The turning point
BY ANTHONY THANASAYAN
THE Thongs practically had it all. With a textile business that raked in US$35mil a year, they dined in some of the most expensive restaurants, stayed in five-star hotels and led a very comfortable life.
But all that changed virtually overnight one dreaded morning in October 2003. Their younger boy, Elliot, noticed that mum, Annie, didn’t look too well. What was supposed to be a simple visit to the doctor turned into a nightmare.
Annie, who had always avoided going to a clinic or hospital during her working life, was diagnosed as having suffered a major stroke.
She was admitted to hospital immediately. All this happened in New York where she and her family were residing.
“That was the most difficult episode in our lives. Everything started to collapse right before our eyes,” said Tom Thong, 65, who has been married to Annie for about 40 years.
“The Annie we all love was reduced to a vegetable,” Tom continued. “The hospital kept Annie for a month and had to discharge her under their policy.
“We were left with two options: to send her to another hospital or take her home. We opted for the latter because we couldn’t afford the hospital bill.”
When Annie returned home, she was dependent on the family members to do everything for her. Tom pointed out that it was very hard for Annie to accept her situation, as she had been a strong and independent person all along.
Tom put an inflatable mattress on the floor in the living room downstairs and Annie slept and ate there. Tom became full-time caregiver to his wife. Annie was unable to sit, stand or even talk. She could only utter sounds. But it wasn’t difficult for Tom to know when she was upset.
Little by little, they devised a way to communicate with each other – Tom learnt to ask the right questions and Annie made various sounds to indicate what she wanted.
“My boys had to learn to be responsible for themselves soon after realising that their mum was not able to do things she used to do for them. It became even harder when Annie refused to see some of her relatives and close friends. I knew she didn’t want them to see her in such a helpless state,” said Tom.

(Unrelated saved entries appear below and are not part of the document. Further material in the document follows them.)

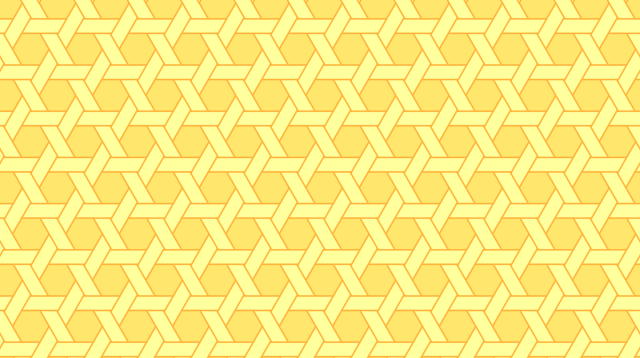
A WebGL 1 fragment shader for this pattern:

```glsl
precision highp float;
// Three-way cane weave: twelve straw strips across in three directions, 60 degrees apart,
// leaving golden hexagons open. Each direction is a repeated distance to a line, and
// the strips overlap cyclically: rising over level, level over falling, falling over rising.

uniform vec2 u_resolution;

const float ROW_GAP = 0.8660254; // spacing of parallel strips, for crossings one unit apart
const vec3 OUTLINE = vec3(1.0, 0.70, 0.23);

// Distance to the centre of the nearest strip in a family of parallel ones.
float stripDistance(float across) {
  return abs(mod(across + 0.5 * ROW_GAP, ROW_GAP) - 0.5 * ROW_GAP);
}

// Strip colour in rgb, with its coverage including the outline in a.
vec4 outlinedStrip(float dist, float pixel) {
  float fromEdge = dist - 0.136;
  float halfLine = 0.0145;
  float soft = 0.75 * pixel;
  float coverage = 1.0 - smoothstep(halfLine - soft, halfLine + soft, fromEdge);
  float line = smoothstep(-halfLine - soft, -halfLine + soft, fromEdge);
  return vec4(mix(vec3(1.0, 1.0, 0.62), OUTLINE, line), coverage);
}

void main() {
  float pixel = 12.0 / u_resolution.x;
  vec2 p = gl_FragCoord.xy * pixel - vec2(4.828, 3.625);

  vec4 level = outlinedStrip(stripDistance(p.y), pixel);
  vec4 rising = outlinedStrip(stripDistance(dot(p, vec2(ROW_GAP, -0.5))), pixel);
  vec4 falling = outlinedStrip(stripDistance(dot(p - vec2(0.5, 0.0), vec2(ROW_GAP, 0.5))), pixel);

  // Each strip is hidden by the one that passes over it.
  vec3 color = level.rgb * level.a * (1.0 - rising.a)
             + rising.rgb * rising.a * (1.0 - falling.a)
             + falling.rgb * falling.a * (1.0 - level.a);

  // Open hexagons, then the tiny knots where all three outlines meet.
  color += vec3(1.0, 0.905, 0.43) * (1.0 - level.a) * (1.0 - rising.a) * (1.0 - falling.a);
  color += OUTLINE * level.a * rising.a * falling.a;

  gl_FragColor = vec4(color, 1.0);
}
```
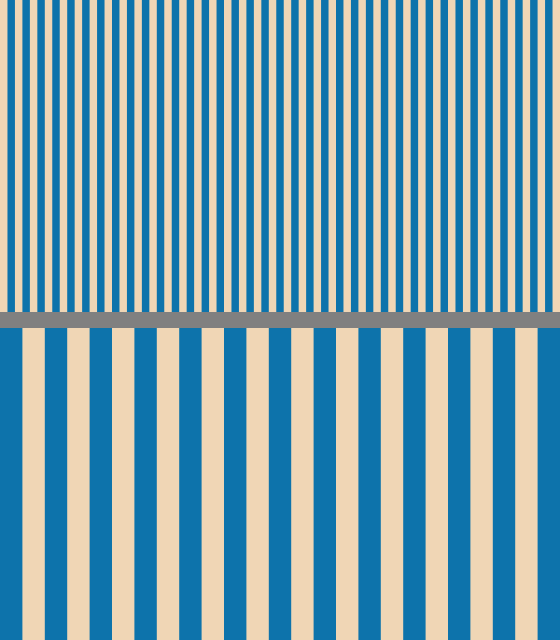
Top: the whole. Bottom: its middle third, enlarged.
This pattern is drawn by a Shadertoy shader. Its source:

```glsl
// Evenly spaced vertical blue stripes on a cream ground.

const float REPEATS_ACROSS = 37.5;  // half a repeat of cream closes the right side
const float STRIPE_CENTER = 0.75;   // within one repeat
const float STRIPE_WIDTH = 0.5;     // share of one repeat
const vec3 CREAM = vec3(0.94, 0.84, 0.71);
const vec3 BLUE = vec3(0.05, 0.45, 0.67);

// Signed distance to the nearest stripe edge, negative inside, in repeats.
float stripeDistance(float x, float center, float width) {
    float offset = abs(fract(x - center + 0.5) - 0.5);
    return offset - 0.5 * width;
}

// Share of a pixel covered by the shape.
float coverage(float dist, float pixelSize) {
    return clamp(0.5 - dist / pixelSize, 0.0, 1.0);
}

void mainImage(out vec4 fragColor, in vec2 fragCoord) {
    // Horizontal position and pixel size, measured in repeats
    float pixelSize = REPEATS_ACROSS / iResolution.x;
    float x = fragCoord.x * pixelSize;

    // Stripes over the ground
    float edge = stripeDistance(x, STRIPE_CENTER, STRIPE_WIDTH);
    vec3 color = mix(CREAM, BLUE, coverage(edge, pixelSize));

    fragColor = vec4(color, 1.0);
}
```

Over time, the situation began to improve slowly for Tom and Annie, 63. They worked out a daily routine on what needed to be done for family life to continue smoothly.

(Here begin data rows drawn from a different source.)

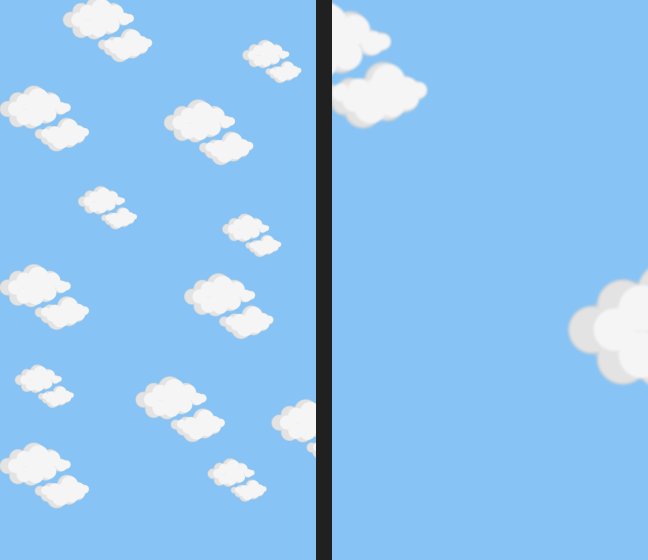
Left, the full canvas; right, a detail of the centre.
Write a Shadertoy shader that draws this pattern.

```glsl
// Flat two-tone cloud pairs scattered in loose rows over a plain blue sky.

const vec3 SKY    = vec3(0.53, 0.77, 0.96);
const vec3 RIM    = vec3(0.80, 0.82, 0.84);
const vec3 SHADE  = vec3(0.89);
const vec3 WHITE  = vec3(0.96);

const float UNITS       = 432.0;  // cloud units across the canvas width
const float EDGE        = 1.1;    // half width of soft edges, cloud units
const float RIM_WIDTH   = 0.8;    // thin darker outline of the shade
const float BLEND       = 2.0;    // rounding of the notches between lobes
const float LIT_SCALE   = 0.88;   // size of the lit part within a cloud
const float SMALL_SCALE = 0.66;   // size of the smaller pairs
const float ROW_STEP    = 122.0;
const float FIRST_ROW   = 40.0;
const int ROWS = 6;
const int COLUMNS = 3;
const int LOBES = 10;

// Lobes are circles: centre x, centre y (downwards), radius.
const vec3 UPPER[LOBES] = vec3[LOBES](
    vec3(-50, -13, 11), vec3(-36, -24, 12), vec3(-14, -29, 16), vec3(8, -24, 12),
    vec3(22, -14, 9), vec3(30, -15, 6), vec3(-36, 0, 12), vec3(-18, 2, 12),
    vec3(2, -5, 12), vec3(-14, -13, 18));
const vec3 LOWER[LOBES] = vec3[LOBES](
    vec3(-6, 21, 7), vec3(8, 19, 9), vec3(31, 12, 13), vec3(45, 19, 10),
    vec3(55, 19, 6), vec3(4, 27, 9), vec3(17, 32, 13), vec3(34, 29, 11),
    vec3(46, 25, 9), vec3(24, 22, 13));
const vec2 UPPER_ANCHOR = vec2(36, -14);  // points the lit parts shrink towards
const vec2 LOWER_ANCHOR = vec2(61, 15);

float smoothMin(float a, float b) {
    float h = max(BLEND - abs(a - b), 0.0) / BLEND;
    return min(a, b) - 0.25 * h * h * BLEND;
}

float cloudDistance(vec2 p, vec3 lobes[LOBES]) {
    float d = 1e3;
    for (int i = 0; i < LOBES; i++)
        d = smoothMin(d, length(p - lobes[i].xy) - lobes[i].z);
    return d;
}

// Distances to the whole cloud (x) and to its lit part (y).
vec2 cloud(vec2 p, vec3 lobes[LOBES], vec2 anchor) {
    vec2 lit = anchor + (p - anchor) / LIT_SCALE;
    return vec2(cloudDistance(p, lobes), LIT_SCALE * cloudDistance(lit, lobes));
}

vec2 cloudPair(vec2 p) {
    return min(cloud(p, UPPER, UPPER_ANCHOR), cloud(p, LOWER, LOWER_ANCHOR));
}

// Centre (xy) and scale (z) of a pair; modular shuffles make rows irregular.
vec3 pairPlacement(float row, float column) {
    float shuffle = mod(4.0 * row, 7.0);
    float start = shuffle < 1.5 ? 0.34 : 0.14;
    float pitch = 0.52 + 0.09 * cos(0.7854 * (shuffle - 6.0));
    float drop = 44.0 - 6.3 * shuffle;
    float pick = mod(3.0 * (2.0 * row + column), 7.0);
    float scale = mod(pick, 2.0) > 0.5 ? SMALL_SCALE : 1.0;
    return vec3(UNITS * (start + pitch * column),
                FIRST_ROW + ROW_STEP * row + drop * column, scale);
}

float coverage(float d, float soft) {
    return 1.0 - smoothstep(-soft, soft, d);
}

void mainImage(out vec4 fragColor, in vec2 fragCoord) {
    float pixel = UNITS / iResolution.x;
    vec2 p = vec2(fragCoord.x, iResolution.y - fragCoord.y) * pixel;

    // Nearest cloud over all scattered pairs
    vec2 d = vec2(1e3);
    for (int row = 0; row < ROWS; row++) {
        for (int column = 0; column < COLUMNS; column++) {
            vec3 place = pairPlacement(float(row), float(column));
            vec2 q = (p - place.xy) / place.z;
            if (dot(q, q) < 6400.0) d = min(d, place.z * cloudPair(q));
        }
    }

    // Sky, outline, shaded body, lit part
    float soft = max(EDGE, 0.7 * pixel);
    vec3 color = mix(SKY, RIM, coverage(d.x, soft));
    color = mix(color, SHADE, coverage(d.x + RIM_WIDTH, soft));
    color = mix(color, WHITE, coverage(d.y, soft));
    fragColor = vec4(color, 1.0);
}
```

Annie’s condition also started to improve; now she is able to walk a few steps with support. She can also put together a few words even though it takes some time to do so.
The Thongs have since moved back to Kuala Lumpur. They were in the United States for 25 years. The Thongs do make occasional trips overseas.
Tom makes it a point to take Annie out with him – albeit in a wheelchair – whenever necessary.
He would like to see more wheelchair-friendly features in buildings, especially restaurants.
He pointed out that such features would enable people like him and his wife to go out more often.
“It is a vital part of rehabilitation for stroke patients,” said Tom.
The Thongs see everything that happened in their lives as a blessing from God.
“Living an extravagant lifestyle and wearing only branded attire may sound tantalising to many people. However, such a lifestyle also brings on unnecessary stress and a certain responsibility as well. It could rob one of knowing what really matters in life at the end of the day,” said Tom.
“What my wife and I went through has brought us much closer to each other and to our children. Before Annie’s stroke, there were times when we spent as many as six months away from each other when we were working. The experience has taught us to cherish what is truly priceless in our lives,” Tom concluded.
Tom and Annie will be spending Chinese New Year with Tom’s parents in Kuala Lumpur.